── Available records

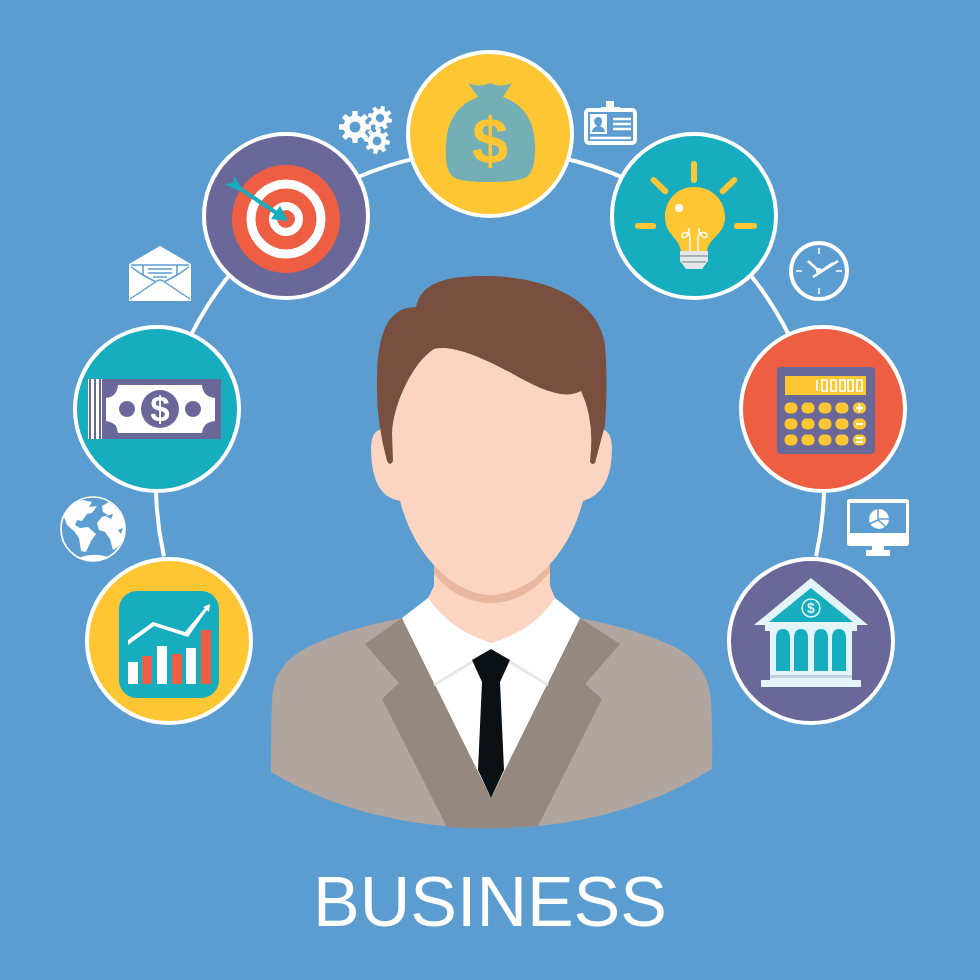
<!DOCTYPE html>
<html lang="en">
<head>
<meta charset="utf-8">
<title>Business</title>
<style>
:root{--sky:#5c9dd1;--white:#fff;--yellow:#ffc633;--teal:#16adbf;--violet:#696899;--red:#ed5e42;--sage:#74afb5;--ice:#e3f5f8;--skin:#fbd5c1;--skin-shade:#e9b79f;--hair:#79503f;--suit:#b0a59f;--lapel:#94887f;--ink:#0a1013}
*{margin:0;padding:0;box-sizing:border-box}
html,body{width:980px;height:980px;overflow:hidden;background:var(--sky)}
.poster{position:relative;width:980px;height:980px;overflow:hidden;background:var(--sky)}
.scene{position:absolute;left:0;top:0;display:block}
.title{position:absolute;left:0;top:862px;width:980px;text-align:center;font:400 70px/80px "Liberation Sans",Arial,sans-serif;color:var(--white)}
.badge{stroke:var(--white);stroke-width:4}
.white{fill:var(--white)}.yellow{fill:var(--yellow)}.teal{fill:var(--teal)}.violet{fill:var(--violet)}.red{fill:var(--red)}.sage{fill:var(--sage)}.ice{fill:var(--ice)}.sky{fill:var(--sky)}
.skin{fill:var(--skin)}.skin-shade{fill:var(--skin-shade)}.hair{fill:var(--hair)}.suit{fill:var(--suit)}.lapel{fill:var(--lapel)}.ink{fill:var(--ink)}
.line{fill:none;stroke:var(--white)}
.line-sky{fill:none;stroke:var(--sky)}
.sign{font-family:"Liberation Sans",Arial,sans-serif;font-weight:700;text-anchor:middle}
</style>
</head>
<body>
<main class="poster">
<svg class="scene" width="980" height="980" viewBox="0 0 980 980" role="img" aria-label="Businessman surrounded by an arc of finance icons">
<defs>
<g id="gear">
<circle r="8.5" fill="none" stroke="#fff" stroke-width="6"/>
<g id="teeth"><path id="tooth" d="M-3-10L-2.5-16H2.5L3-10Z" fill="#fff"/><use href="#tooth" transform="rotate(45)"/><use href="#tooth" transform="rotate(90)"/><use href="#tooth" transform="rotate(135)"/></g>
<use href="#teeth" transform="rotate(180)"/>
</g>
<rect id="key" x="-6.5" y="-5.5" width="13" height="11" rx="5"/>
<g id="key-row"><use href="#key" x="791"/><use href="#key" x="808"/><use href="#key" x="825"/><use href="#key" x="842"/><use href="#key" x="859.500"/></g>
<path id="bank-window" d="M0 671V638Q0 629 7 629T14 638V671Z"/>
<path id="ray" d="M0-38V-54" stroke="#ffc633" stroke-width="6" stroke-linecap="round"/>
</defs>

<circle class="line" cx="490" cy="484" r="334" stroke-width="4" pathLength="360" stroke-dasharray="205 155" transform="rotate(167.500 490 484)"/>

<g id="badges">
<circle class="badge yellow" cx="490" cy="134" r="82"/>
<circle class="badge violet" cx="286" cy="216" r="82"/>
<circle class="badge teal" cx="694" cy="216" r="82"/>
<circle class="badge teal" cx="157" cy="409" r="82"/>
<circle class="badge red" cx="823" cy="409" r="82"/>
<circle class="badge yellow" cx="169" cy="641" r="82"/>
<circle class="badge violet" cx="811" cy="641" r="82"/>
</g>

<g id="money-bag">
<path class="sage" d="M468 83Q479 88 490 83Q501 88 512 83L503 97Q533 108 535 143Q536 168 528 176Q522 182 490 182T452 176Q444 168 446 143Q448 108 478 97Z"/>
<text class="sign yellow" x="490" y="163" font-size="65">$</text>
</g>

<g id="target">
<circle class="red" cx="286" cy="219" r="54"/>
<circle class="line" cx="286" cy="219" r="35" stroke-width="9"/>
<circle class="line" cx="286" cy="219" r="13" stroke-width="8"/>
<path d="M233 184L278 214" fill="none" stroke="#16adbf" stroke-width="4"/>
<path class="teal" d="M288 221L271 219L280 206ZM234 176L242 189L238 190L224 184L233 183Z"/>
</g>

<g id="light-bulb">
<g transform="translate(694 219)"><use href="#ray" transform="translate(0 -1)"/><use href="#ray" transform="rotate(-46) translate(0 -2)"/><use href="#ray" transform="rotate(46) translate(0 -2)"/><path d="M-56 7H-41M43 7H60" stroke="#ffc633" stroke-width="6" stroke-linecap="round"/></g>
<path class="yellow" d="M694 187C712 187 725 200 725 217C725 235 709 237 707 251H681C679 237 665 235 665 217C665 200 677 187 694 187Z"/>
<path class="line" d="M690 251V238C690 231 681 231 682 236C683 240 690 236 689 228M698 251V238C698 231 708 231 707 236C706 240 698 236 699 228" stroke-width="1.500"/>
<circle class="white" cx="679" cy="208" r="4"/>
<path d="M680 251H708V261L702 269H686L680 261Z" fill="#e4e7e8"/>
<path d="M680 256H708M682 262H706" stroke="#a9b4b8" stroke-width="2"/>
</g>

<g id="banknotes">
<path class="white" d="M88 379H103V439H88Z"/>
<path d="M90 379V439M95 379V439M100 379V439" stroke="#696899" stroke-width="2"/>
<path class="violet" d="M102 379H221V439H102Z"/>
<path class="white" d="M118 385H202Q203 397 215 398V421Q203 422 202 433H118Q117 422 106 421V398Q117 397 118 385Z"/>
<circle class="violet" cx="160" cy="409" r="19"/><circle class="violet" cx="127" cy="409" r="8"/><circle class="violet" cx="193" cy="409" r="8"/>
<text class="sign white" x="160" y="421" font-size="35">$</text>
</g>

<g id="calculator">
<rect class="violet" x="777" y="367" width="98" height="87" rx="4"/>
<path class="yellow" d="M785 376H866V395H785Z"/>
<path class="line" d="M817 380V391M822 380H827V391H822ZM831 380H836V391H831ZM840 380H845V391H840ZM848 380H853V391H848ZM857 380H862V391H857Z" stroke-width="1.700"/>
<g class="yellow"><use href="#key-row" y="408"/><use href="#key-row" y="424"/><use href="#key-row" y="440"/></g>
<path class="line" d="M856 408H863M859.500 404V412M856 424H863M856 438H863M856 442H863" stroke-width="2"/>
</g>

<g id="growth-chart">
<rect class="teal" x="119" y="591" width="100" height="107" rx="18"/>
<path class="white" d="M128 662H138V684H128ZM157 646H167V684H157ZM186 648H196V684H186Z"/>
<path class="red" d="M142 656H152V684H142ZM172 654H182V684H172ZM201 630H211V684H201Z"/>
<path class="white" d="M128 640L153 622L185 632L205 608L203 607L210 604L209 612L207 610L188 637L154 626L128 645Z"/>
</g>

<g id="bank">
<path class="ice" d="M811 578L868 625H857V631H852V680H861V687H761V680H770V631H765V625H754Z"/>
<path class="teal" d="M811 588L853 622H769Z"/>
<circle cx="811" cy="608" r="9" fill="none" stroke="#e3f5f8" stroke-width="1.500"/>
<text class="sign ice" x="811" y="613" font-size="14">$</text>
<g class="teal"><use href="#bank-window" x="776"/><use href="#bank-window" x="794"/><use href="#bank-window" x="814"/><use href="#bank-window" x="832"/></g>
<path class="violet" d="M770 675H852V678H770Z" opacity=".25"/>
</g>

<g id="gears">
<use href="#gear" transform="translate(355 127)"/>
<use href="#gear" transform="translate(380 118) rotate(15) scale(.76)"/>
<use href="#gear" transform="translate(377 141) rotate(8) scale(.8)"/>
</g>

<g id="id-card">
<rect class="line" x="586" y="110" width="49" height="33" rx="3" stroke-width="4"/>
<path class="white" d="M606 101H614V107H620V112H601V107H606Z"/>
<rect class="white" x="590" y="114" width="17" height="20"/>
<path class="sky" d="M598 117Q602 117 602 121T600 126Q605 128 605 132H592Q592 128 597 126Q594 124 594 121T598 117Z"/>
<path class="line" d="M613 119H631M613 124H631M613 129H631M590 138H631" stroke-width="2.500"/>
</g>

<g id="letter">
<path class="white" d="M160 246L191 264V301H129V264Z"/>
<path class="line-sky" d="M131 265H189M131 267L143 275V265M189 267L177 275V265M130 299L157 281Q160 279 163 281L190 299M143 275L156 282M177 275L164 282" stroke-width="1.500"/>
<path class="line-sky" d="M148 269H172M148 273H172M153 277H167" stroke-width="1.500"/>
</g>

<g id="clock">
<circle class="line" cx="819" cy="271" r="28" stroke-width="4"/>
<path class="line" d="M819 248V254M819 288V294M796 271H802M836 271H842" stroke-width="1.500"/>
<path class="line" d="M808 261L820 272L833 263M813 277L838 261" stroke-width="2.500"/>
<circle class="white" cx="819" cy="271" r="3"/>
</g>

<g id="globe">
<circle class="line" cx="93" cy="529" r="32" stroke-width="1.700"/>
<path class="white" d="M64 517Q70 503 82 500L92 502L89 507L97 506L92 513L87 514L82 521L77 520L75 525L80 528L88 527L96 534L91 541L86 552L81 551L79 538L74 531L67 525Z"/>
<path class="white" d="M102 506L109 502Q122 511 125 525Q125 540 118 547L113 550L110 539L105 532L99 530L97 523L102 517L108 515L103 512Z"/>
<path class="sky" d="M106 516L113 514L111 519ZM118 530L123 528L121 534Z"/>
<path class="white" d="M78 558Q93 552 108 557Q94 565 78 558Z"/>
</g>

<g id="monitor">
<rect class="white" x="847" y="499" width="62" height="47" rx="3"/>
<rect class="sky" x="850" y="503" width="56" height="30"/>
<path class="white" d="M872 546H884V550H890V556H866V550H872Z"/>
<circle class="white" cx="879" cy="519" r="10"/>
<path class="line-sky" d="M878 508V520L869 524M878 520L886 527M878 519H890" stroke-width="1.500"/>
</g>

<g id="businessman">
<path class="suit" d="M402 618Q345 629 308 647Q278 662 273 690Q271 705 271 772Q365 828 491 828T712 769Q713 705 709 688Q703 662 675 647Q640 630 580 618Z"/>
<path class="white" d="M428 598L400 625L450 745L491 798L535 745L585 625L555 598Z"/>
<path class="lapel" d="M402 618L365 644L399 683L382 699L447 827Q491 830 538 826L602 699L585 684L620 644L580 618L491 798Z"/>
<path class="skin" d="M434 560V586L428 598Q450 630 491 645Q535 630 555 598L550 586V560Z"/>
<path class="skin-shade" d="M434 565Q456 603 491 603T550 560V570Q524 602 491 602T434 570Z"/>
<path class="skin-shade" d="M434 555H550V572Q524 603 491 603T434 574Z"/>
<path d="M434 685L477 659M548 685L505 659" stroke="#e8e8e8" stroke-width="3"/>
<path class="white" d="M428 598L402 618L434 683L491 647L548 683L580 618L555 598Q535 630 491 643Q450 630 428 598Z"/>
<path class="ink" d="M491 649L510 660L500 682L504 770L491 798L478 770L482 682L472 660Z"/>
<path class="skin" d="M380 430Q371 431 371 451Q372 497 400 501Q413 551 450 580Q472 595 491 595T533 580Q570 551 583 501Q611 493 612 451Q612 431 603 430L590 350L480 320L400 350Z"/>
<path class="hair" d="M416 307C421 284 443 276 483 276C548 276 598 300 605 344Q608 382 605 425L595 463Q591 466 590 461Q595 420 581 391C563 401 536 387 513 374C482 357 451 344 434 349C413 362 393 404 392 434L393 461Q390 467 387 461Q376 420 377 383C377 346 382 307 416 307Z"/>
</g>
</svg>
<h1 class="title">BUSINESS</h1>
</main>
</body>
</html>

────

_What the task asks_
Single out each line of the records above with the string "rect" in it, and copy it.

_Solution to the problem_
<rect id="key" x="-6.5" y="-5.5" width="13" height="11" rx="5"/>
<rect class="violet" x="777" y="367" width="98" height="87" rx="4"/>
<rect class="teal" x="119" y="591" width="100" height="107" rx="18"/>
<rect class="line" x="586" y="110" width="49" height="33" rx="3" stroke-width="4"/>
<rect class="white" x="590" y="114" width="17" height="20"/>
<rect class="white" x="847" y="499" width="62" height="47" rx="3"/>
<rect class="sky" x="850" y="503" width="56" height="30"/>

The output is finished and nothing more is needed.